Stored entries:
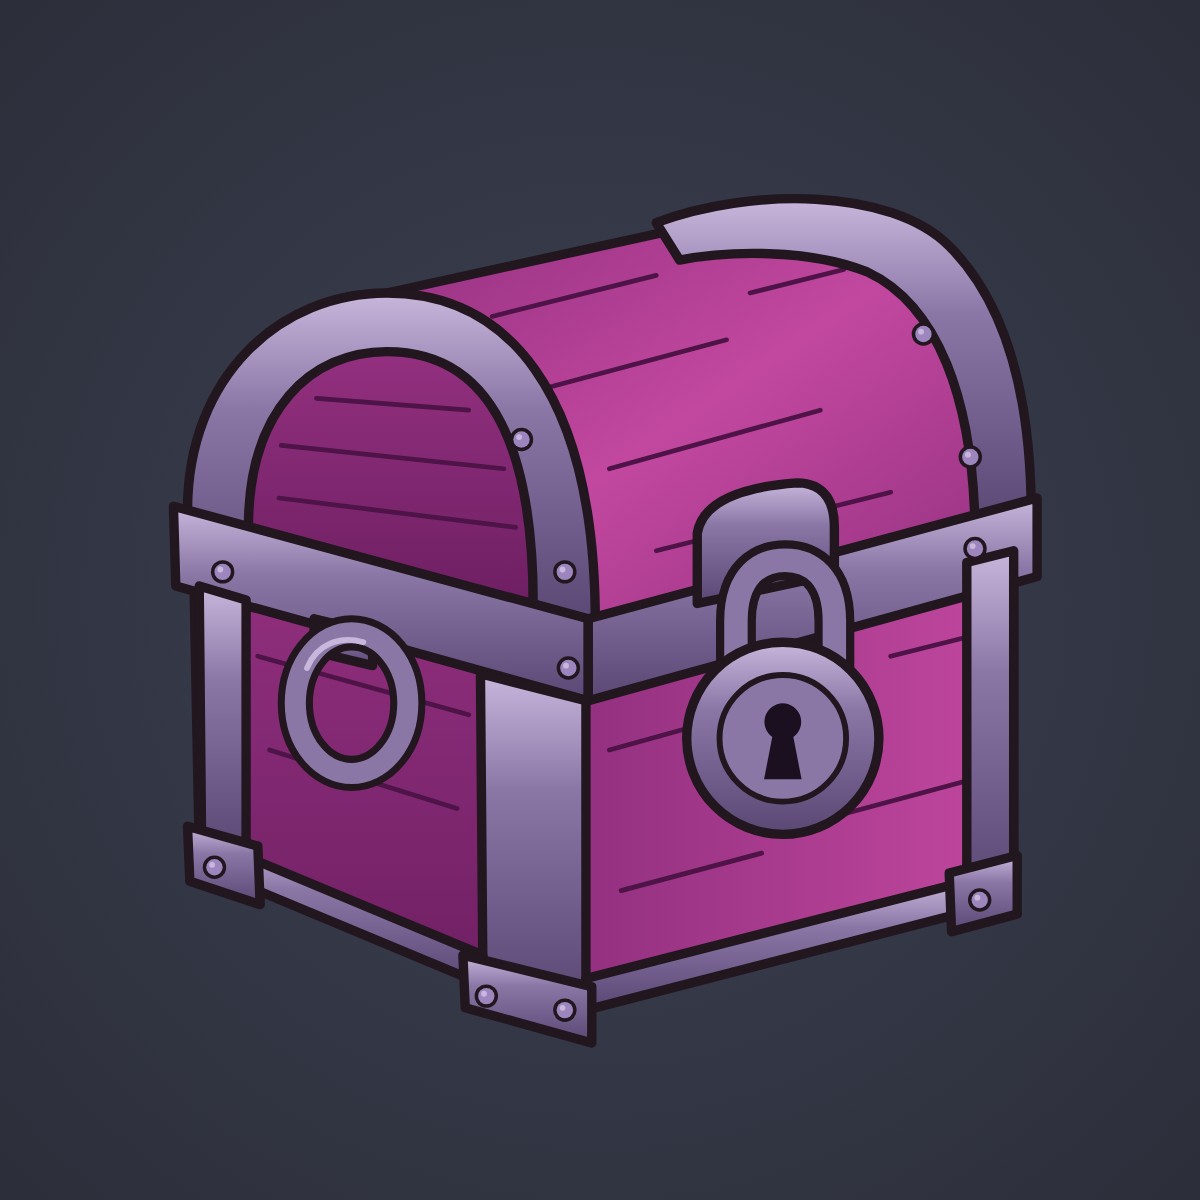
<!DOCTYPE html>
<html lang="en">
<head>
<meta charset="utf-8">
<title>Locked Treasure Chest</title>
<link rel="stylesheet" href="https://fonts.googleapis.com/css2?family=Inter&display=swap">
<style>
:root{
  --bg-center:#3d4152;
  --bg-edge:#2c2e3a;
  --outline:#22161f;
  --wood-deep:#6e1f63;
  --wood-mid:#93307f;
  --wood-light:#c2489f;
  --wood-grain:#4e1347;
  --metal-dark:#5a4774;
  --metal-mid:#8a77a6;
  --metal-light:#c9b6dc;
  --rivet:#9d86bd;
  --keyhole:#1a1020;
}
html,body{margin:0;padding:0;width:1200px;height:1200px;overflow:hidden;background:var(--bg-edge);font-family:"Inter",sans-serif}
.artboard{display:block;width:1200px;height:1200px}
</style>
</head>
<body>
<svg class="artboard" viewBox="0 0 1024 1024" width="1200" height="1200" role="img" aria-label="Purple wooden treasure chest with metal bands and a padlock">
  <defs>
    <radialGradient id="backdrop" cx="50%" cy="50%" r="70%">
      <stop offset="0" stop-color="var(--bg-center)"/>
      <stop offset="1" stop-color="var(--bg-edge)"/>
    </radialGradient>
    <linearGradient id="woodLid" x1="0" y1="0" x2="1" y2="1">
      <stop offset="0" stop-color="var(--wood-mid)"/>
      <stop offset="0.5" stop-color="var(--wood-light)"/>
      <stop offset="1" stop-color="var(--wood-mid)"/>
    </linearGradient>
    <linearGradient id="woodFront" x1="0" y1="0" x2="1" y2="0">
      <stop offset="0" stop-color="var(--wood-mid)"/>
      <stop offset="1" stop-color="var(--wood-light)"/>
    </linearGradient>
    <linearGradient id="woodSide" x1="0" y1="0" x2="0" y2="1">
      <stop offset="0" stop-color="var(--wood-mid)"/>
      <stop offset="1" stop-color="var(--wood-deep)"/>
    </linearGradient>
    <linearGradient id="metal" x1="0" y1="0" x2="0" y2="1">
      <stop offset="0" stop-color="var(--metal-light)"/>
      <stop offset="0.35" stop-color="var(--metal-mid)"/>
      <stop offset="1" stop-color="var(--metal-dark)"/>
    </linearGradient>
    <g id="rivet">
      <circle r="10" fill="var(--outline)"/>
      <circle r="7" fill="var(--rivet)"/>
      <circle cx="-2" cy="-2" r="2.5" fill="var(--metal-light)"/>
    </g>
  </defs>

  <rect class="background" width="1024" height="1024" fill="url(#backdrop)"/>

  <g class="chest" stroke="var(--outline)" stroke-width="8" stroke-linejoin="round">
    <!-- body faces -->
    <path class="side-face" d="M165,470 L495,560 L495,860 L170,725 Z" fill="url(#woodSide)"/>
    <path class="front-face" d="M495,560 L865,460 L865,755 L495,860 Z" fill="url(#woodFront)"/>
    <g class="grain" stroke="var(--wood-grain)" stroke-width="4" fill="none" stroke-linecap="round">
      <path d="M220,560 L400,610 M230,640 L390,690 M520,640 L610,615 M760,560 L840,540 M530,760 L650,728 M700,700 L830,665"/>
    </g>

    <!-- lid top -->
    <path class="lid-top" d="M330,250 L650,180 C770,168 840,270 845,440 L500,530 C495,330 420,250 330,250 Z" fill="url(#woodLid)"/>
    <g class="grain" stroke="var(--wood-grain)" stroke-width="4" fill="none" stroke-linecap="round">
      <path d="M420,270 L560,235 M470,330 L620,290 M520,400 L700,350 M560,470 L760,420 M640,250 L720,230"/>
    </g>

    <!-- back lid band -->
    <path class="lid-band-back" d="M560,190 C640,160 760,160 810,210 C860,260 880,340 880,440 L832,450 C830,340 800,260 740,232 C690,212 620,214 580,222 Z" fill="url(#metal)"/>

    <!-- left lid arch, closed down onto the rim band -->
    <path class="lid-arch" d="M160,436 C160,320 240,250 330,250 C430,250 508,330 508,532 Z" fill="url(#metal)"/>
    <path class="lid-end-wood" d="M212,450 C212,350 265,300 330,300 C400,300 455,350 455,516 Z" fill="url(#woodSide)"/>
    <g class="grain" stroke="var(--wood-grain)" stroke-width="4" fill="none" stroke-linecap="round">
      <path d="M240,380 L430,400 M238,425 L440,450 M270,340 L400,350"/>
    </g>

    <!-- horizontal rim band -->
    <path class="rim-band-side" d="M148,432 L502,528 L502,598 L150,500 Z" fill="url(#metal)"/>
    <path class="rim-band-front" d="M502,528 L885,425 L885,492 L502,598 Z" fill="url(#metal)"/>

    <!-- vertical posts -->
    <path class="post-left" d="M170,500 L210,512 L210,730 L172,715 Z" fill="url(#metal)"/>
    <path class="post-corner" d="M410,575 L500,598 L500,858 L412,822 Z" fill="url(#metal)"/>
    <path class="post-right" d="M825,480 L865,470 L865,755 L825,766 Z" fill="url(#metal)"/>

    <!-- bottom band -->
    <path class="base-band-side" d="M172,715 L412,815 L412,840 L172,740 Z" fill="url(#metal)"/>
    <path class="base-band-front" d="M500,835 L825,752 L825,778 L500,862 Z" fill="url(#metal)"/>

    <!-- corner plates -->
    <path class="plate-left" d="M160,705 L220,722 L222,772 L162,752 Z" fill="url(#metal)"/>
    <path class="plate-corner" d="M395,815 L505,842 L505,890 L397,860 Z" fill="url(#metal)"/>
    <path class="plate-right" d="M810,745 L868,730 L868,780 L812,795 Z" fill="url(#metal)"/>

    <!-- side ring handle -->
    <path class="handle-plate" d="M268,528 L318,540 L318,568 L268,556 Z" fill="url(#metal)"/>
    <ellipse class="handle-ring" cx="300" cy="600" rx="48" ry="60" fill="none" stroke="var(--outline)" stroke-width="30"/>
    <ellipse cx="300" cy="600" rx="48" ry="60" fill="none" stroke="var(--metal-mid)" stroke-width="18"/>
    <path d="M262,570 C270,550 290,542 310,548" fill="none" stroke="var(--metal-light)" stroke-width="5" stroke-linecap="round"/>

    <!-- padlock -->
    <path class="lock-hasp" d="M595,455 C600,425 640,415 680,412 C705,412 712,430 712,450 L712,490 L595,515 Z" fill="url(#metal)"/>
    <path class="lock-shackle" d="M628,600 L628,530 C628,490 650,478 670,478 C692,478 712,492 712,530 L712,585" fill="none" stroke="var(--outline)" stroke-width="34"/>
    <path d="M628,600 L628,530 C628,490 650,478 670,478 C692,478 712,492 712,530 L712,585" fill="none" stroke="var(--metal-mid)" stroke-width="20"/>
    <circle class="lock-body" cx="668" cy="630" r="82" fill="url(#metal)"/>
    <circle cx="668" cy="630" r="54" fill="var(--metal-mid)" stroke-width="5"/>
    <path class="keyhole" d="M668,600 a16,16 0 0 1 9,29 l7,36 h-32 l7,-36 a16,16 0 0 1 9,-29 Z" fill="var(--keyhole)" stroke="none"/>
  </g>

  <g class="rivets">
    <use href="#rivet" x="445" y="375"/>
    <use href="#rivet" x="482" y="488"/>
    <use href="#rivet" x="190" y="488"/>
    <use href="#rivet" x="485" y="570"/>
    <use href="#rivet" x="788" y="285"/>
    <use href="#rivet" x="828" y="390"/>
    <use href="#rivet" x="832" y="468"/>
    <use href="#rivet" x="183" y="740"/>
    <use href="#rivet" x="415" y="850"/>
    <use href="#rivet" x="482" y="862"/>
    <use href="#rivet" x="836" y="768"/>
  </g>
</svg>
</body>
</html>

Your assignment: Collect each line of the entries that has the word "ring", copying it in full.

Result:
    <!-- side ring handle -->
    <ellipse class="handle-ring" cx="300" cy="600" rx="48" ry="60" fill="none" stroke="var(--outline)" stroke-width="30"/>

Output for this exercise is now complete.